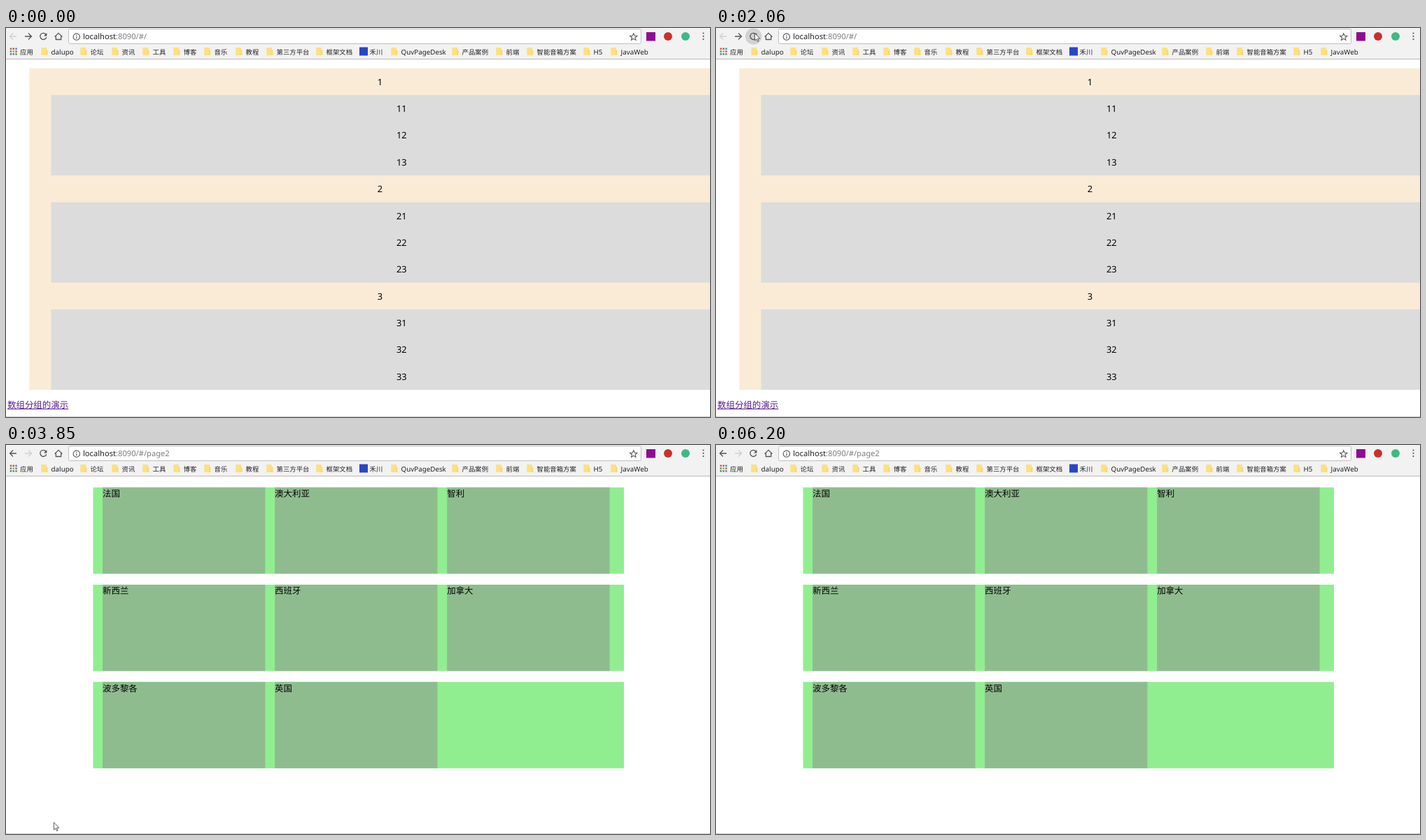
An HTML page for the animation above (7.36 s loop, 1006 px wide and 557 px high).

```html
<!DOCTYPE html>
<html lang="zh-CN">
<head>
<meta charset="utf-8">
<title>数组分组的演示</title>
<style>
html, body { margin: 0; width: 100%; height: 100%; overflow: hidden; background: #fff; }
svg { display: block; width: 100%; height: 100%; }
text { font: 12.45px "Noto Sans", "Noto Sans CJK SC", "Noto Sans CJK", sans-serif; text-rendering: geometricPrecision; white-space: pre; }
.cjk { font-family: "Noto Sans CJK SC", "Noto Sans CJK", sans-serif; }
.mark { font-size: 9.4px; fill: #222; }
.latin { font-size: 9.8px; }
.num { font-size: 12.8px; text-anchor: middle; }
.url { font-size: 11.15px; fill: #222; }
.url .dim { fill: #7c7c7c; }
.line { fill: none; stroke: #555; stroke-width: 1.3; }
</style>
</head>
<body>
<svg viewBox="0 0 1006 557">
  <g id="list"></g>
  <g id="grid"></g>
  <path d="M0 556.5H1006" stroke="#d0d0d0"/>

  <g id="chrome">
    <path d="M0 0H1006V44H0Z" fill="#f2f2f2"/>
    <path d="M0 44.5H1006" stroke="#b9b9b9"/>
    <rect x="89.5" y="1.5" width="818" height="21" rx="2" fill="#fff" stroke="#bdbdbd"/>
    <circle id="press" cx="53.6" cy="12" r="11.8" fill="#d2d2d2"/>
    <path id="back" class="line" d="M15 12H5.7M10 7.5L5.5 12L10 16.5"/>
    <path id="next" class="line" d="M27 12H36.3M32 7.5L36.5 12L32 16.5"/>
    <path class="line" d="M57 9A4.6 4.6 0 1 0 57.8 13.3"/>
    <path d="M58.4 7V11.4H54Z" fill="#555"/>
    <path class="line" d="M69.5 12.6L75 7.3L80.5 12.6M71.3 11.5V16.5H78.7V11.5"/>
    <circle class="line" style="stroke-width:1.1" cx="100.8" cy="12.6" r="4.7"/>
    <path d="M100.8 10V11.2M100.8 12.2V15.3" stroke="#555" stroke-width="1.2"/>
    <text class="url" x="110" y="16">localhost<tspan class="dim" id="path"></tspan></text>
    <path id="star" class="line" style="stroke-width:1.1"/>
    <rect x="915" y="6" width="13" height="12.5" fill="#8f0b93"/>
    <circle cx="946" cy="12" r="6" fill="#c9302c"/>
    <circle id="badge" cx="971" cy="12" r="6"/>
    <path d="M996.5 7.5V17" stroke="#555" stroke-width="2.2" stroke-linecap="round" stroke-dasharray="0 4.3"/>
  </g>

  <path id="arrow" d="M.4 .5V11L2.8 8.8L4.4 12.5L6 11.8L4.5 8.2H7.8Z" fill="#fff" stroke="#333" stroke-width=".8"/>
  <path id="beam" d="M-2.5-5.5H-.7L0-5L.7-5.5H2.5M-2.5 5.5H-.7L0 5L.7 5.5H2.5M0-5V5" fill="none" stroke="#4c5f4c" stroke-width=".9"/>
</svg>
<script>
const $ = id => document.getElementById(id);
const LOOP = 7360, EM = 12.45;
const rect = (x, y, w, h, fill) => `<rect x="${x}" y="${y}" width="${w}" height="${h}" fill="${fill}"/>`;
const add = (id, html) => $(id).insertAdjacentHTML('beforeend', html);

// Nested list page
const ROW = 38.37, TOP = 57.6;
let list = rect(33.3, TOP, 973, 12 * ROW, '#faebd7');
for (let i = 0; i < 12; i++) {
  const group = Math.floor(i / 4) + 1, item = i % 4;
  if (item === 1) list += rect(64.4, TOP + i * ROW, 942, 3 * ROW, '#dcdcdc');
  list += `<text class="num" x="${item ? 565.2 : 534.4}" y="${81.7 + i * ROW}">${group}${item || ''}</text>`;
}
list += `<g id="link"><text class="cjk" x="2" y="543.6">数组分组的演示</text>${rect(2, 545, 87.2, 1, 'currentColor')}</g>`;
add('list', list);

// Grouped grid page
const names = ['法国', '澳大利亚', '智利', '新西兰', '西班牙', '加拿大', '波多黎各', '英国'];
const cellX = i => 138 + (i % 3) * 246.1;
const cellY = i => 60.7 + Math.floor(i / 3) * 139.3;
for (let i = 0; i < 9; i += 3) add('grid', rect(124.4, cellY(i), 758.6, 123.6, '#90ee90'));
names.forEach((name, i) => add('grid', rect(cellX(i), cellY(i), 232.4, 123.6, '#8fbc8f') +
  `<rect class="hl" x="${cellX(i)}" y="${cellY(i)}" width="0" height="15.8" fill="#1e87e9"/>` +
  `<text class="cjk" x="${cellX(i)}" y="${cellY(i) + 13.4}"><tspan class="on" fill="#fff"></tspan><tspan class="off">${name}</tspan></text>`));
const highlights = [...document.querySelectorAll('.hl')];
const picked = [...document.querySelectorAll('.on')];
const plain = [...document.querySelectorAll('.off')];

// Bookmark bar
const marks = [[50, 'dalupo'], [106, '论坛'], [151, '资讯'], [195, '工具'], [239, '博客'], [283, '音乐'],
  [328, '教程'], [372, '第三方平台'], [443, '框架文档'], [505, '禾川'], [550, 'QuvPageDesk'], [637, '产品案例'],
  [700, '前端'], [744, '智能音箱方案'], [825, 'H5'], [864, 'JavaWeb']];
const label = (x, s) => `<text class="mark ${/^\w/.test(s) ? 'latin' : 'cjk'}" x="${x}" y="37.5">${s}</text>`;
const dots = ['#d9534f', '#777', '#4a86d8', '#4f9f5a', '#e0a030'];
for (let i = 0; i < 9; i++) add('chrome', rect(5.7 + i % 3 * 3.8, 28.5 + Math.floor(i / 3) * 3.8, 2.5, 2.5, dots[i % 5]));
add('chrome', label(20, '应用'));
for (const [x, s] of marks) {
  const icon = s === '禾川' ? rect(x, 27.5, 12, 12, '#2846c4')
    : `<path d="M${x + .3} 28H${x + 8}V31L${x + 9.6} 32V39H${x + .3}Z" fill="#fde07f"/><path d="M${x + 8} 32V39" stroke="#f4cf62" stroke-width=".8"/>`;
  add('chrome', icon + label(x + 14.6, s));
}
$('star').setAttribute('d', 'M' + Array.from({ length: 10 }, (_, i) => {
  const a = Math.PI * (i / 5 - .5), r = i % 2 ? 2.4 : 5.4;
  return `${896.8 + r * Math.cos(a)} ${13 + r * Math.sin(a)}`;
}).join('L') + 'Z');

// Pointer moves: first time, last time, number of steps, way points
const moves = [
  [330, 620, 5, [[736, 477], [37, 174]]],
  [1100, 1740, 9, [[5, 49], [22, 36], [52, 7]]],
  [1840, 1890, 2, [[53, 7], [55, 7]]],
  [2290, 2990, 10, [[55, 7], [51, 60], [56, 290], [66, 524]]],
  [3130, 3460, 5, [[66, 526], [64, 535], [68, 540]]],
  [3920, 4390, 7, [[90, 528], [400, 354]]],
  [4480, 4630, 3, [[398, 260], [386, 80]]],
  [4710, 5080, 6, [[450, 100], [640, 200], [660, 245], [632, 305]]],
  [5180, 5480, 5, [[632, 305], [632, 309], [632, 289]]],
  [5710, 6100, 6, [[632, 289], [760, 430], [915, 540]]]
];
// Selection end: time, cell, characters in that cell
const selections = [[0, 0, 0], [4710, 1, 4], [4790, 2, 2], [4860, 5, 3], [5000, 5, 1], [5080, 4, 3], [5710, 0, 0]];

const between = (t, a, b) => t >= a && t < b;
const last = (rows, t) => rows.filter(r => r[0] <= t).pop();

function pointer(t) {
  if (t < 330 || between(t, 700, 1100) || t >= 6200) return null;
  const [a, b, n, pts] = last(moves, t);
  const step = Math.min(n - 1, Math.floor((t - a) / (b - a) * (n - 1) + 1e-6));
  const u = step / (n - 1) * (pts.length - 1);
  const i = Math.min(pts.length - 2, Math.floor(u));
  return pts[i].map((v, k) => v + (pts[i + 1][k] - v) * (u - i));
}

function select(t) {
  const [, end, chars] = last(selections, t);
  names.forEach((name, i) => {
    const full = i > 0 && i < end;
    const n = full ? name.length : i === end ? chars : 0;
    highlights[i].setAttribute('width', n * EM + (full ? 3.8 : 0));
    picked[i].textContent = name.slice(0, n);
    plain[i].textContent = name.slice(n);
  });
}

const show = (id, on) => { $(id).style.display = on ? '' : 'none'; };

function draw(t) {
  const second = t >= 3850;
  show('list', !second);
  show('grid', second);
  $('path').textContent = second ? ':8090/#/page2' : ':8090/#/';
  $('back').style.stroke = second ? '#555' : '#d0d0d0';
  $('next').style.stroke = second ? '#d0d0d0' : '#555';
  const tint = t >= 3710 ? '#f00' : '#551a8b';
  $('link').style.color = $('link').style.fill = tint;
  show('press', between(t, 2060, 2120));
  $('badge').style.fill = between(t, 2120, 2368) ? '#b0b0b0' : '#41b883';
  select(t);

  const p = pointer(t), drag = between(t, 4630, 5180);
  show('arrow', p && !drag);
  show('beam', p && drag);
  if (p) $(drag ? 'beam' : 'arrow').setAttribute('transform', `translate(${p.map(Math.round)})`);
}

const start = performance.now();
function tick() {
  draw((performance.now() - start) % LOOP);
  requestAnimationFrame(tick);
}
tick();
</script>
</body>
</html>
```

——

**WORK REQUIRED:**
Tally the lines in the records above that contain the word "body", and give only that number.

**RESPONSE AREA:**
3